Selected Homilies, 2006–2007, Cycle-C

Twenty-seventh Sunday 2006


I’m sure you know that there are two versions of the story of Creation in the book of Genesis. The first book of the bible. The one that may be most familiar is God creating the world in 7 days. In this version of the story, God speaks and creation happens. It’s a pretty neat and tidy description of the origins of things. This version which is actually written later than the other takes up the first chapter and the first three verses of Chapter 2. But then there is the second version. It is considered to be much earlier in composition. In this version it is not a matter of God acting from a distance but rather God gets his hands (metaphorically speaking) really messy. God creates the human person from the dust, the earth, the mud, the clay of the earth. You know what it’s like to play in the mud, or dig in the dirt or mold clay. IT’s pretty messy. This version of Creation stresses how messy things are in this world. Not so neat and clean. God even does mouth-to mouth resuscitaion with the human. Again not very neat and clean. And the description of the differntiation of the human into man and woman, the classic “rib” story is also not very neat and orderly. It’s pretty messy.

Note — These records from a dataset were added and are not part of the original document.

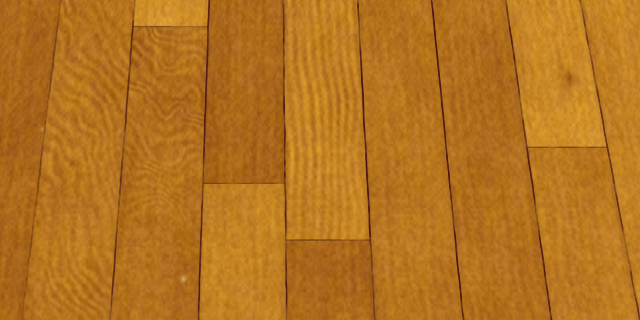
A WebGL 1 fragment shader for this texture:

```glsl
precision highp float;
// Honey-coloured oak floor: nine columns of boards that fan out towards the viewer.
// Each column has straight converging seams, an optional end joint and its own tone;
// layered noise and warped growth rings give the grain.
uniform vec2 u_resolution;

const vec3 DARK_OAK = vec3(0.57, 0.30, 0.06);
const vec3 LIGHT_OAK = vec3(0.87, 0.62, 0.185);
const vec3 SEAM_COLOR = vec3(0.29, 0.08, 0.08);
const vec3 JOINT_COLOR = vec3(0.40, 0.20, 0.06);
const vec3 SCUFF_COLOR = vec3(0.86, 0.70, 0.42);

float hash(vec2 p) {
  return fract(sin(dot(p, vec2(127.1, 311.7))) * 43758.5453);
}

float noise(vec2 p) {
  vec2 i = floor(p), f = fract(p);
  f = f * f * (3.0 - 2.0 * f);
  return mix(mix(hash(i), hash(i + vec2(1.0, 0.0)), f.x),
             mix(hash(i + vec2(0.0, 1.0)), hash(i + vec2(1.0, 1.0)), f.x), f.y);
}

// Soft-edged line of the given half width
float line(float d, float halfWidth, float aa) {
  return 1.0 - smoothstep(halfWidth - aa, halfWidth + aa, abs(d));
}

float spot(vec2 p, vec2 center, vec2 radius) {
  vec2 q = (p - center) / radius;
  return exp(-dot(q, q));
}

// Height of the end joint in a column; 2.0 lies outside the canvas
float jointHeight(float column) {
  if (column == 1.0) return 0.917;
  if (column == 2.0) return 0.427;
  if (column == 3.0) return 0.25;
  if (column == 6.0) return 0.54;
  return 2.0;
}

// Tone of a board, from dark (0) to light (1)
float boardTone(float column, bool upper) {
  if (column < 0.0) return 0.30;
  if (column == 1.0) return upper ? 0.82 : 0.40;
  if (column == 2.0) return upper ? 0.30 : 0.63;
  if (column == 3.0) return upper ? 0.65 : 0.36;
  if (column == 5.0) return 0.42;
  if (column == 6.0) return upper ? 0.76 : 0.54;
  return column == 7.0 ? 0.64 : 0.49;
}

// Growth rings: straight stripes at curl 0, wavy cross bands at curl 1
float rings(vec2 p, float curl, float seed) {
  float warp = noise(vec2(p.x * 2.2 + seed, p.y * 6.0)) - 0.5;
  float drift = noise(vec2(p.x * 6.0, p.y * 20.0 + seed)) - 0.5;
  float across = p.x * 9.0 + warp * 1.2;
  float along = p.y * 27.0 + 3.0 * p.x + warp * 4.0 + drift * 1.8;
  return sin(6.2832 * mix(across, along, curl));
}

// Streaks, pores and blotches, roughly -0.5 to 0.5
float grain(vec2 p, float seed) {
  float streak = noise(vec2(p.x * 19.0 + seed, p.y * 6.0)) - 0.5;
  float fiber = noise(vec2(p.x * 24.0, p.y * 60.0 + seed)) - 0.5;
  float pore = noise(vec2(p.x * 40.0 + seed, p.y * 110.0)) - 0.5;
  float blotch = noise(vec2(p.x * 2.5, p.y * 6.0 + seed)) - 0.5;
  return 0.22 * streak + 0.26 * fiber + 0.30 * pore + 0.24 * blotch;
}

void main() {
  vec2 p = gl_FragCoord.xy / u_resolution.y;
  float aa = 0.6 / u_resolution.y;

  // Fan the canvas out into board columns
  float spacing = mix(0.276, 0.2318, p.y);
  float u = (p.x - mix(0.0677, 0.190, p.y)) / spacing;
  float seam = floor(u + 0.5);
  u += 0.008 * (noise(vec2(p.y * 24.0, seam * 7.3)) - 0.5);
  float column = floor(u);
  float joint = jointHeight(column);
  bool upper = p.y > joint;
  float seed = 37.0 * hash(vec2(column + 3.0, upper ? 5.0 : 1.0));
  vec2 q = vec2(u - column, p.y);

  // Wood figure differs from column to column
  float curl = 0.0, figure = 0.03;
  if (column == 0.0) { curl = 0.5; figure = 0.09; }
  if (column == 1.0 && !upper) { curl = 1.0; figure = 0.10 * smoothstep(0.1, 0.6, p.y) + 0.02; }
  if (column == 3.0 && upper) figure = 0.11;
  float patchy = 0.3 + 1.3 * noise(vec2(q.x * 4.0 + seed, p.y * 11.0));
  float tone = boardTone(column, upper) + 0.68 * grain(q, seed);
  tone += figure * patchy * rings(q, curl, seed);

  // Knot and its darker halo
  tone -= 0.45 * spot(p, vec2(1.78, 0.753), vec2(0.013, 0.022));
  tone -= 0.15 * spot(p, vec2(1.775, 0.76), vec2(0.04, 0.07));
  vec3 color = mix(DARK_OAK, LIGHT_OAK, clamp(tone, -0.2, 1.1));
  color.b += 0.05 * (noise(p * vec2(34.0, 19.0)) - 0.5);

  // Small pale scuffs
  float scuff = spot(p, vec2(0.573, 0.128), vec2(0.008, 0.011));
  scuff += 0.7 * spot(p, vec2(0.132, 0.596), vec2(0.006, 0.009));
  color = mix(color, SCUFF_COLOR, min(scuff, 1.0) * 0.8);

  // End joints, then long seams that are deepest near the middle and worn in places
  float jointWear = 0.3 + 0.5 * noise(vec2(p.x * 40.0, column));
  color = mix(color, JOINT_COLOR, line(p.y - joint, 0.0021, aa) * jointWear);
  float seamDistance = (u - seam) * spacing;
  float depth = 1.0 - 0.03 * (seam - 4.0) * (seam - 4.0);
  float wear = noise(vec2(p.y * 9.0, seam * 3.1)) + 0.5 * noise(vec2(p.y * 55.0, seam * 5.7));
  float seamStrength = depth * mix(0.3, 1.0, smoothstep(0.3, 1.0, wear));
  if (seam == 4.0) seamStrength *= mix(0.4, 1.0, smoothstep(0.22, 0.27, p.y));
  color *= 1.0 - 0.09 * depth * exp(-abs(seamDistance) * 130.0);
  color = mix(color, SEAM_COLOR, line(seamDistance, 0.0026, aa) * seamStrength);

  gl_FragColor = vec4(clamp(color, 0.0, 1.0), 1.0);
}
```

I hope you have figured out the theme of my preaching for today. Life is messy. God is right there in the mess of things. Of course we would like it if everything in this world, especially our relationships were orderly, predictable, everything in its place. But that’s not the way things are. In the gospel today, the Pharisess want to mess with Jesus. They want to put him to the test, so that they can say that he is not faithful to the law. Their interpretation of the divorce law is neat and clean. According to Moses, all that a husband has to do is write the decree of divorce and he can wash his hand clean of any responsibility to his wife. But Jesus responds in a way that refuses to make everything so arbitary and easy. He gives equal responsibility to the woman as to the man. Human relationships, especially one as intimate as marriage demand a genuine partnership. When God bind two together as one, it should not be a simple matter of one having the power to decide that they are no longer bound together. It’s interesting to hear this Gospel in the light of the Genesis reading. There God is separating, making two from one. Here God is joining, making one from two.

It is important to hear this passage, though, not as a condemnation of someone whose marriage has broken down. The Pharisees question is a legal one. And jesus responds with a reinterpretation of law. They do not ask him a “pastoral” question. More than anyone, jesus knows the complexity of the human heart, human failing and sinfulness. Jesus knows as well how “messy” things in life can get. What is missing from the question of the Pharisees and from Jesus’ response is anything that gives the human context of a failed marriage.

That’s why we have a church and pastoral people to help sort out the messes that we sometimes get ourselves into.


Copyright © 2007 St. Ignatius.